| JRL Home | JRL Simple/Mobile | RSS | Newswire | Archives | JRL Newsletter | Support | About
Old Saint Basil's Cathedral in MoscowJohnson's Russia List title and scenes of Saint Petersburg
Excerpts from the JRL E-Mail Community :: Founded and Edited by David Johnson

Crisis hits ordinary people

Cash, Calculator and Pen
Ordinary Russians are beginning to feel the brunt of the deepening global financial slump as a depreciating ruble pushes up the cost of living.

The ruble has nosedived some 20 percent against the dollar since mid-September and is the fourthworst performer so far this month among the 25 emerging market currencies tracked by Bloomberg, the agency reported. The Russian Central Bank sold $8 billion in September to slow the ruble's decline, the most since it arrested the currency's devaluation in January 2009.

Largely as a result of the economic turmoil of Russia's recent past, Russians are particularly sensitive to currency movements.
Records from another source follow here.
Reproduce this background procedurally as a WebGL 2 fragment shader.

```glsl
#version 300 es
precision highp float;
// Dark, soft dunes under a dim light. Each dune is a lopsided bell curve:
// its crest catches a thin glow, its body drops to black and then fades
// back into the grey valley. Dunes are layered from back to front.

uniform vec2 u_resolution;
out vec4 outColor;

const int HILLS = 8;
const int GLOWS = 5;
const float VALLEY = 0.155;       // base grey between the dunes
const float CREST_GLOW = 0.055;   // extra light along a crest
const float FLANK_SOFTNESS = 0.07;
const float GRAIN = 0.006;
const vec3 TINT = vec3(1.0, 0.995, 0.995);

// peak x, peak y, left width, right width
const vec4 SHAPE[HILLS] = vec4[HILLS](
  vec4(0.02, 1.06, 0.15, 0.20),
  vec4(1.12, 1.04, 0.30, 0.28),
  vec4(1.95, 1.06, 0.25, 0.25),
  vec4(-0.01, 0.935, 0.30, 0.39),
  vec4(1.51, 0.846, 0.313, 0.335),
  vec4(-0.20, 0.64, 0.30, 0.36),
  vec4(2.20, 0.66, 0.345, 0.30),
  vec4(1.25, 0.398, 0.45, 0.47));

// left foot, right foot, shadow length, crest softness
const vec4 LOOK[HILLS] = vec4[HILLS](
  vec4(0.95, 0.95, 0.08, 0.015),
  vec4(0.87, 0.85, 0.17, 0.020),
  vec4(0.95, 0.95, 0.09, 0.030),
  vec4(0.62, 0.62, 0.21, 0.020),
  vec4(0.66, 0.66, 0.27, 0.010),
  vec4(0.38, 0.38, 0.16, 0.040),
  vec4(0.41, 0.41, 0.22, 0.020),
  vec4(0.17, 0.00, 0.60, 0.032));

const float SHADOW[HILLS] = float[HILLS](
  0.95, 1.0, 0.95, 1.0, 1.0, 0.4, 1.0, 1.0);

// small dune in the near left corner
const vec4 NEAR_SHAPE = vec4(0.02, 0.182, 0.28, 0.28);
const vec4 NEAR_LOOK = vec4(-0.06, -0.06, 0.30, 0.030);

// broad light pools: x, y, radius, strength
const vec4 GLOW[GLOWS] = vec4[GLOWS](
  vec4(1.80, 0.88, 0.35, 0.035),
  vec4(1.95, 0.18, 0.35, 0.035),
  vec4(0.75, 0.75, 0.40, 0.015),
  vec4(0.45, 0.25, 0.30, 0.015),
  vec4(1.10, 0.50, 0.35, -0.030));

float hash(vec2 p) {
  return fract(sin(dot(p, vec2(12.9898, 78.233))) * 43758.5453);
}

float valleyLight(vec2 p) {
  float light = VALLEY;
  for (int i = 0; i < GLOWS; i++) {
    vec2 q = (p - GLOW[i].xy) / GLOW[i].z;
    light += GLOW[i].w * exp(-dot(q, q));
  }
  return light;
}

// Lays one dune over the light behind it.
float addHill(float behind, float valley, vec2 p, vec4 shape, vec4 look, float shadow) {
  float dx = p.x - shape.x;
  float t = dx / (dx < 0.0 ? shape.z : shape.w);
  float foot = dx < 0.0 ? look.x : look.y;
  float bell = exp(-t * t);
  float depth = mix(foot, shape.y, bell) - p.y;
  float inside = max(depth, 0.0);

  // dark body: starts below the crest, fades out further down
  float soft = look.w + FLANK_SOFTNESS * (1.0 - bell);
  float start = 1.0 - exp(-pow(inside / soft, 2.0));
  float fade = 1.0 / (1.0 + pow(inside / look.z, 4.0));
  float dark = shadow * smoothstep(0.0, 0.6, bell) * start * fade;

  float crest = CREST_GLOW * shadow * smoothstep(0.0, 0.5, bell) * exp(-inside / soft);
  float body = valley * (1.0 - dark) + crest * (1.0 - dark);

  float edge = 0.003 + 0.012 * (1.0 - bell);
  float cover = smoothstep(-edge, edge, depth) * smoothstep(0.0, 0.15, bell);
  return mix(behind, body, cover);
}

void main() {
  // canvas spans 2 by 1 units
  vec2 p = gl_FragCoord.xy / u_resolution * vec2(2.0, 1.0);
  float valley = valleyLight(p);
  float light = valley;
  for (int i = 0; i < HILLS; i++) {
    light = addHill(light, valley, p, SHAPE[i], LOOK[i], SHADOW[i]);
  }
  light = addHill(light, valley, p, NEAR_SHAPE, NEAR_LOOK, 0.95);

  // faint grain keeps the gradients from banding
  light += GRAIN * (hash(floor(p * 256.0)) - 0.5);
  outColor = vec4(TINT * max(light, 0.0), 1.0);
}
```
A poll conducted by the Public Opinion Foundation in September found that 45 percent of Russians fear the devaluation of the ruble above anything else.

And they are reacting in the same way they did during the 2008- 2009 crisis ­ by buying consumer goods. Now, as then, Russian trade turnover is increasing.

"The working population of the country is stocking up on consumer products to get rid of unstable cash," said Alfa-bank chief economist Natalia Orlova. "But this is pushing up poverty levels ­ as peoples' savings are reduced, they get poorer."

For ordinary Russians, the devaluating currency is worsened by the fact that the country is heavily dependent on imported goods.

"Almost a third of the basic basket of goods depends on the currency and 70 percent of non-food products sold in Russia are imported," said Alexander Osin, chief economist at Finam Management investment bank.

Rising poverty

Russia's state statistics service Rosstat announced in September that some 15 percent of Russians are now living below the poverty line of 6505 rubles ($200) per month, up from around 13 percent this time last year.

While the currency devaluation has not caused the poverty increase, which has taken place over the past few years, it has certainly aggravated it. And the erosion of savings will also cause a slowdown in economic growth, Orlova, of Alfa-bank, said.

"Russia's poverty level has increased in the past two years, in line with the general economic slowdown," Orlova said. "The growth of savings in banks has slowed and this affects the future growth of the economy."

Experts say the rise in poverty levels is having an effect of certain industry sectors. Cheap segments such as Lada cars have seen a growth in sales and Russians have begun to travel abroad less.

Svetlana Shishkina, a manager at the Moscow-based Devisu travel agency said the company has seen a year-on-year drop in sales of New Year breaks to Europe due to the weak ruble.

Russia, Economy - Russian News - Russia - Johnson's Russia List

Bookmark and Share - Back to the Top -        


Bookmark and Share

- Back to the Top -        

  Follow Johnson's Russia List on Twitter Tweet